Stored data entries:
===============
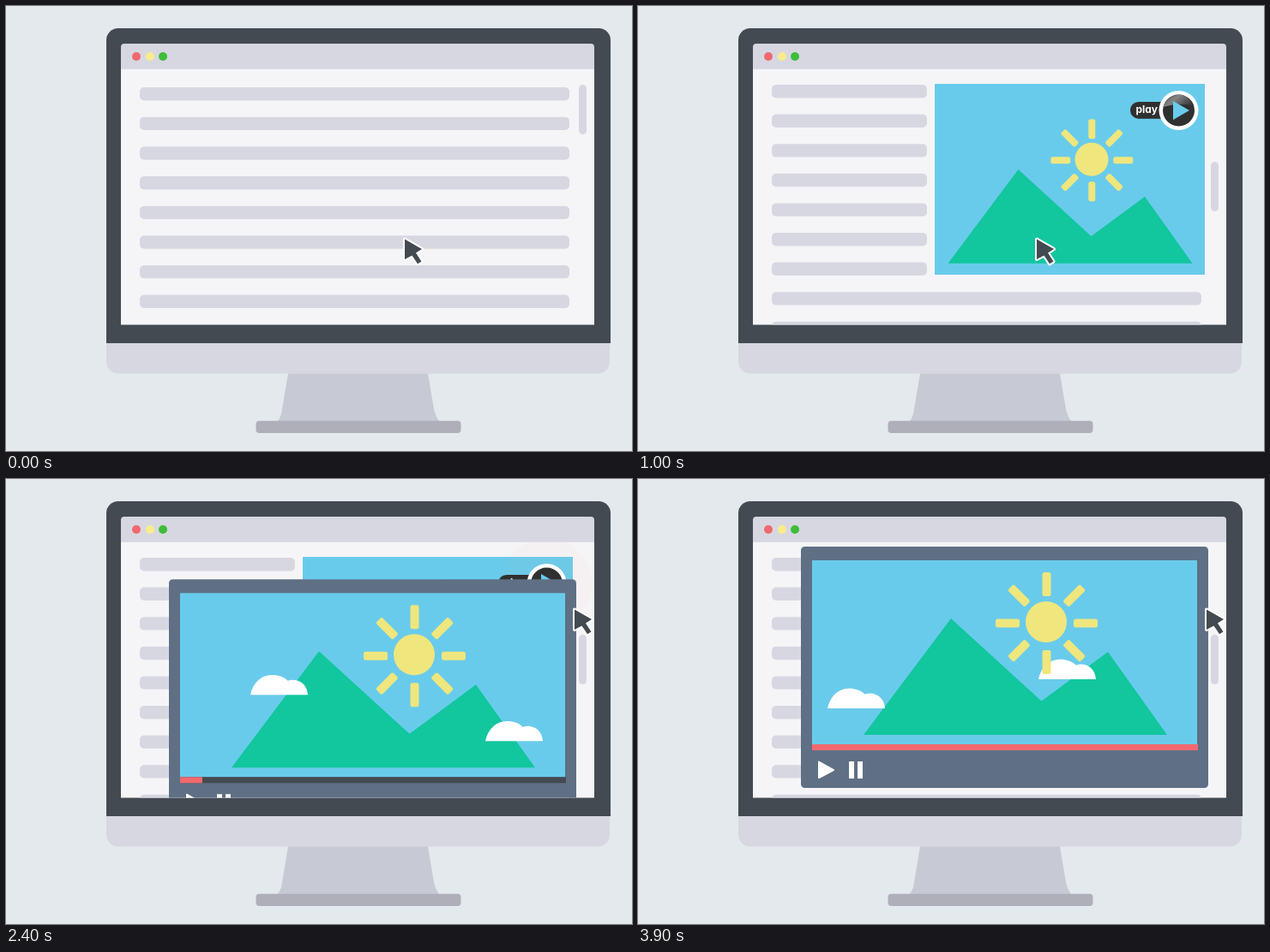
Write an HTML page that moves like this. It is 730 px wide and 520 px high and loops after 5900 ms.

```html
<!DOCTYPE html>
<html lang="en">
<head>
<meta charset="utf-8">
<title>Video popup</title>
<style>
  html, body { margin: 0; width: 100%; height: 100%; overflow: hidden; background: #e3e9ec; }
  svg { display: block; width: 730px; height: 520px; }
  .dark { fill: #434a51; }
  .pale { fill: #d7d7e1; }
  .sky { fill: #69cbeb; }
  .hill { fill: #12c69e; }
  .sun { fill: #efe67d; }
  .red { fill: #f0696e; }
  .white { fill: #fff; }
  .ink { fill: #303030; }
  .label { font: 700 12px Inter, "Open Sans", sans-serif; font-feature-settings: "cv11"; fill: #fff; }
</style>
</head>
<body>
<svg viewBox="0 0 730 520">
  <defs>
    <clipPath id="view"><rect x="134" y="74" width="552" height="298.4"/></clipPath>
    <clipPath id="film"><rect x="203" y="95" width="449" height="215"/></clipPath>
    <linearGradient id="shine" x1="0" y1="0" x2="1" y2=".5">
      <stop offset="0" stop-color="#4a4a4a"/>
      <stop offset=".45" stop-color="#858585"/>
      <stop offset="1" stop-color="#3c3c3c"/>
    </linearGradient>
    <path id="cloud" class="white" d="M0 23.5C3 9 13 .3 25 .3C33 .3 40 3 43.500 7C55 3.500 66 10 67 23.500Z"/>
  </defs>

  <!-- computer -->
  <path class="dark" d="M117 394V40a14 14 0 0 1 14-14H691a14 14 0 0 1 14 14V394Z"/>
  <path class="pale" d="M117 394H704V415.500a14 14 0 0 1-14 14H131a14 14 0 0 1-14-14Z"/>
  <path fill="#c7c9d5" d="M329 429.500H492L499 471Q501 480 505 485H317Q321 480 322 471Z"/>
  <rect x="291.500" y="484.700" width="239" height="14.300" rx="4" fill="#afafba"/>

  <!-- window -->
  <path fill="#f5f5f8" d="M134 73H686V372.400H134Z"/>
  <path class="pale" d="M134 73.700V48a4 4 0 0 1 4-4H682a4 4 0 0 1 4 4V73.700Z"/>
  <circle class="red" cx="152" cy="59" r="5"/>
  <circle fill="#faec8b" cx="168" cy="59" r="5"/>
  <circle fill="#3ebd3a" cx="183" cy="59" r="5"/>
  <rect id="thumb" class="pale" x="668" y="92" width="9" height="58" rx="4.500"/>

  <g clip-path="url(#view)">
    <g id="intro" class="pale"></g>
    <g id="page">
      <g id="article" class="pale"></g>
      <rect class="sky" x="346" y="91" width="315" height="223"/>
      <circle class="sun" cx="529" cy="179.200" r="19.500"/>
      <g id="smallSun" class="sun"></g>
      <path class="hill" d="M361.500 300.700L443.500 191L528.500 269L591 222.700L646.500 300.700Z"/>
      <circle id="ring" cx="630.500" cy="122" fill="#ee8270"/>
      <rect class="ink" x="574" y="112" width="50" height="19.700" rx="9.800"/>
      <text class="label" x="593.200" y="125.200" text-anchor="middle">play</text>
      <circle class="white" cx="630.500" cy="122" r="23"/>
      <circle class="ink" cx="630.500" cy="122" r="18.500"/>
      <path id="gloss" fill="url(#shine)" d="M612.500 118A18.500 18.500 0 0 1 648 116Q628 113 612.500 118Z"/>
      <path class="sky" d="M624 111L643 122L624 133Z"/>
    </g>

    <g id="panel">
      <rect x="190" y="79" width="475" height="282" rx="4.500" fill="#5f7085"/>
      <rect class="sky" x="203" y="95" width="449" height="215"/>
      <g clip-path="url(#film)">
        <circle class="sun" cx="476" cy="167" r="24"/>
        <path class="hill" d="M263 299L365 163L470.500 259.500L548 202L617 299Z"/>
        <use id="cloudA" href="#cloud"/>
        <use id="cloudB" href="#cloud"/>
        <use id="cloudC" href="#cloud"/>
        <g id="bigSun" class="sun"></g>
      </g>
      <rect class="dark" x="203" y="310" width="450" height="7"/>
      <rect id="fill" class="red" x="203" y="310" height="7"/>
      <path class="white" stroke="#fff" stroke-width="2" stroke-linejoin="round" d="M211 330.500L228 340L211 349Z"/>
      <path class="white" d="M246 330h6v20h-6ZM256 330h6v20h-6Z"/>
    </g>
  </g>

  <path id="cursor" class="dark" stroke="#fff" stroke-width="4" stroke-linejoin="round" paint-order="stroke"
        d="M1 1.500L21 13L14 17.500L20.500 27.500L16 30.300L9.500 20.500L1 25Z"/>
</svg>
<script>
const LOOP = 5900, STEP = 100, LAST = 39;
const PITCH = 34.6, PAGE = 282;
const NS = 'http://www.w3.org/2000/svg';
const $ = id => document.getElementById(id);

function set(el, attrs) {
  for (const key in attrs) el.setAttribute(key, attrs[key]);
}

function addRect(parent, attrs) {
  const rect = document.createElementNS(NS, 'rect');
  set(rect, attrs);
  parent.appendChild(rect);
}

function addLine(parent, y, width) {
  addRect(parent, { x: 156, y, width, height: 15.4, rx: 5 });
}

function addRays(parent, cx, cy, inner, width, length) {
  for (let i = 0; i < 8; i++) {
    addRect(parent, {
      x: cx - width / 2, y: cy - inner - length, width, height: length, rx: 2.5,
      transform: `rotate(${i * 45} ${cx} ${cy})`
    });
  }
}

for (let i = 0; i < 8; i++) addLine($('intro'), 95 + i * 34.66, 501);
for (let i = 0; i < 9; i++) addLine($('article'), 92 + i * PITCH, i < 7 ? 181 : 501);
addRays($('smallSun'), 529.3, 180.2, 25, 8, 23);
addRays($('bigSun'), 476.5, 168.5, 31.5, 10, 28);

// Progress from step a to step b, limited to 0..1.
const span = (n, a, b) => Math.min(1, Math.max(0, (n - a) / (b - a)));
const mix = (a, b, u) => a + (b - a) * u;
const bend = (a, b, c, u) => mix(mix(a, b, u), mix(b, c, u), u);
const move = (id, x, y) => set($(id), { transform: `translate(${x} ${y})` });

function draw(n) {
  // Scroll runs past its stop, then settles.
  const run = span(n, 0, 6);
  const scroll = (PAGE + 8) * run - 8 * span(n, 6, 9);
  move('intro', 0, -scroll);
  move('page', 0, PAGE - scroll);
  set($('thumb'), { y: 92 + 90 * run });

  const go = span(n, 10, 15), leave = span(n, 21, 24);
  move('cursor',
    bend(464, 600, 636, go) + 26 * leave,
    bend(271, 325, 133, go) + 18 * leave);

  // Two pulses around the pressed button.
  const beat = n >= 15 && n < 25 ? n % 5 : 0;
  set($('ring'), { r: 23 + 7.5 * beat, opacity: beat ? Math.max(0, 0.95 - 0.23 * beat) : 0 });
  set($('gloss'), { opacity: n < 16 ? 1 : 0 });

  const top = mix(395, 71, span(n, 18, 25)) + 8 * span(n, 25, 28);
  move('panel', 0, top - 79);
  set($('panel'), { visibility: n > 18 ? 'visible' : 'hidden' });

  const time = span(n, 27, LAST);
  const drift = time ** 1.71;
  move('cloudA', 285 - 530 * drift, 190.5);
  move('cloudB', 559 - 338 * drift, 244.5);
  move('cloudC', 805 - 338 * drift, 210.5);
  set($('bigSun'), { transform: `rotate(${90 * drift} 476.5 168.5)` });
  set($('fill'), { width: mix(26, 450, time ** 1.575) });
}

const start = performance.now();
function tick() {
  const t = (performance.now() - start) % LOOP;
  draw(Math.min(LAST, Math.floor(t / STEP)));
  requestAnimationFrame(tick);
}
tick();
</script>
</body>
</html>
```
===============
[WHAT YOU ARE ASKED TO DO]: Would you give the records again exactly, dropping the pictures?

[WRITTEN RESPONSE]:
Write an HTML page that moves like this. It is 730 px wide and 520 px high and loops after 5900 ms.

```html
<!DOCTYPE html>
<html lang="en">
<head>
<meta charset="utf-8">
<title>Video popup</title>
<style>
  html, body { margin: 0; width: 100%; height: 100%; overflow: hidden; background: #e3e9ec; }
  svg { display: block; width: 730px; height: 520px; }
  .dark { fill: #434a51; }
  .pale { fill: #d7d7e1; }
  .sky { fill: #69cbeb; }
  .hill { fill: #12c69e; }
  .sun { fill: #efe67d; }
  .red { fill: #f0696e; }
  .white { fill: #fff; }
  .ink { fill: #303030; }
  .label { font: 700 12px Inter, "Open Sans", sans-serif; font-feature-settings: "cv11"; fill: #fff; }
</style>
</head>
<body>
<svg viewBox="0 0 730 520">
  <defs>
    <clipPath id="view"><rect x="134" y="74" width="552" height="298.4"/></clipPath>
    <clipPath id="film"><rect x="203" y="95" width="449" height="215"/></clipPath>
    <linearGradient id="shine" x1="0" y1="0" x2="1" y2=".5">
      <stop offset="0" stop-color="#4a4a4a"/>
      <stop offset=".45" stop-color="#858585"/>
      <stop offset="1" stop-color="#3c3c3c"/>
    </linearGradient>
    <path id="cloud" class="white" d="M0 23.5C3 9 13 .3 25 .3C33 .3 40 3 43.500 7C55 3.500 66 10 67 23.500Z"/>
  </defs>

  <!-- computer -->
  <path class="dark" d="M117 394V40a14 14 0 0 1 14-14H691a14 14 0 0 1 14 14V394Z"/>
  <path class="pale" d="M117 394H704V415.500a14 14 0 0 1-14 14H131a14 14 0 0 1-14-14Z"/>
  <path fill="#c7c9d5" d="M329 429.500H492L499 471Q501 480 505 485H317Q321 480 322 471Z"/>
  <rect x="291.500" y="484.700" width="239" height="14.300" rx="4" fill="#afafba"/>

  <!-- window -->
  <path fill="#f5f5f8" d="M134 73H686V372.400H134Z"/>
  <path class="pale" d="M134 73.700V48a4 4 0 0 1 4-4H682a4 4 0 0 1 4 4V73.700Z"/>
  <circle class="red" cx="152" cy="59" r="5"/>
  <circle fill="#faec8b" cx="168" cy="59" r="5"/>
  <circle fill="#3ebd3a" cx="183" cy="59" r="5"/>
  <rect id="thumb" class="pale" x="668" y="92" width="9" height="58" rx="4.500"/>

  <g clip-path="url(#view)">
    <g id="intro" class="pale"></g>
    <g id="page">
      <g id="article" class="pale"></g>
      <rect class="sky" x="346" y="91" width="315" height="223"/>
      <circle class="sun" cx="529" cy="179.200" r="19.500"/>
      <g id="smallSun" class="sun"></g>
      <path class="hill" d="M361.500 300.700L443.500 191L528.500 269L591 222.700L646.500 300.700Z"/>
      <circle id="ring" cx="630.500" cy="122" fill="#ee8270"/>
      <rect class="ink" x="574" y="112" width="50" height="19.700" rx="9.800"/>
      <text class="label" x="593.200" y="125.200" text-anchor="middle">play</text>
      <circle class="white" cx="630.500" cy="122" r="23"/>
      <circle class="ink" cx="630.500" cy="122" r="18.500"/>
      <path id="gloss" fill="url(#shine)" d="M612.500 118A18.500 18.500 0 0 1 648 116Q628 113 612.500 118Z"/>
      <path class="sky" d="M624 111L643 122L624 133Z"/>
    </g>

    <g id="panel">
      <rect x="190" y="79" width="475" height="282" rx="4.500" fill="#5f7085"/>
      <rect class="sky" x="203" y="95" width="449" height="215"/>
      <g clip-path="url(#film)">
        <circle class="sun" cx="476" cy="167" r="24"/>
        <path class="hill" d="M263 299L365 163L470.500 259.500L548 202L617 299Z"/>
        <use id="cloudA" href="#cloud"/>
        <use id="cloudB" href="#cloud"/>
        <use id="cloudC" href="#cloud"/>
        <g id="bigSun" class="sun"></g>
      </g>
      <rect class="dark" x="203" y="310" width="450" height="7"/>
      <rect id="fill" class="red" x="203" y="310" height="7"/>
      <path class="white" stroke="#fff" stroke-width="2" stroke-linejoin="round" d="M211 330.500L228 340L211 349Z"/>
      <path class="white" d="M246 330h6v20h-6ZM256 330h6v20h-6Z"/>
    </g>
  </g>

  <path id="cursor" class="dark" stroke="#fff" stroke-width="4" stroke-linejoin="round" paint-order="stroke"
        d="M1 1.500L21 13L14 17.500L20.500 27.500L16 30.300L9.500 20.500L1 25Z"/>
</svg>
<script>
const LOOP = 5900, STEP = 100, LAST = 39;
const PITCH = 34.6, PAGE = 282;
const NS = 'http://www.w3.org/2000/svg';
const $ = id => document.getElementById(id);

function set(el, attrs) {
  for (const key in attrs) el.setAttribute(key, attrs[key]);
}

function addRect(parent, attrs) {
  const rect = document.createElementNS(NS, 'rect');
  set(rect, attrs);
  parent.appendChild(rect);
}

function addLine(parent, y, width) {
  addRect(parent, { x: 156, y, width, height: 15.4, rx: 5 });
}

function addRays(parent, cx, cy, inner, width, length) {
  for (let i = 0; i < 8; i++) {
    addRect(parent, {
      x: cx - width / 2, y: cy - inner - length, width, height: length, rx: 2.5,
      transform: `rotate(${i * 45} ${cx} ${cy})`
    });
  }
}

for (let i = 0; i < 8; i++) addLine($('intro'), 95 + i * 34.66, 501);
for (let i = 0; i < 9; i++) addLine($('article'), 92 + i * PITCH, i < 7 ? 181 : 501);
addRays($('smallSun'), 529.3, 180.2, 25, 8, 23);
addRays($('bigSun'), 476.5, 168.5, 31.5, 10, 28);

// Progress from step a to step b, limited to 0..1.
const span = (n, a, b) => Math.min(1, Math.max(0, (n - a) / (b - a)));
const mix = (a, b, u) => a + (b - a) * u;
const bend = (a, b, c, u) => mix(mix(a, b, u), mix(b, c, u), u);
const move = (id, x, y) => set($(id), { transform: `translate(${x} ${y})` });

function draw(n) {
  // Scroll runs past its stop, then settles.
  const run = span(n, 0, 6);
  const scroll = (PAGE + 8) * run - 8 * span(n, 6, 9);
  move('intro', 0, -scroll);
  move('page', 0, PAGE - scroll);
  set($('thumb'), { y: 92 + 90 * run });

  const go = span(n, 10, 15), leave = span(n, 21, 24);
  move('cursor',
    bend(464, 600, 636, go) + 26 * leave,
    bend(271, 325, 133, go) + 18 * leave);

  // Two pulses around the pressed button.
  const beat = n >= 15 && n < 25 ? n % 5 : 0;
  set($('ring'), { r: 23 + 7.5 * beat, opacity: beat ? Math.max(0, 0.95 - 0.23 * beat) : 0 });
  set($('gloss'), { opacity: n < 16 ? 1 : 0 });

  const top = mix(395, 71, span(n, 18, 25)) + 8 * span(n, 25, 28);
  move('panel', 0, top - 79);
  set($('panel'), { visibility: n > 18 ? 'visible' : 'hidden' });

  const time = span(n, 27, LAST);
  const drift = time ** 1.71;
  move('cloudA', 285 - 530 * drift, 190.5);
  move('cloudB', 559 - 338 * drift, 244.5);
  move('cloudC', 805 - 338 * drift, 210.5);
  set($('bigSun'), { transform: `rotate(${90 * drift} 476.5 168.5)` });
  set($('fill'), { width: mix(26, 450, time ** 1.575) });
}

const start = performance.now();
function tick() {
  const t = (performance.now() - start) % LOOP;
  draw(Math.min(LAST, Math.floor(t / STEP)));
  requestAnimationFrame(tick);
}
tick();
</script>
</body>
</html>
```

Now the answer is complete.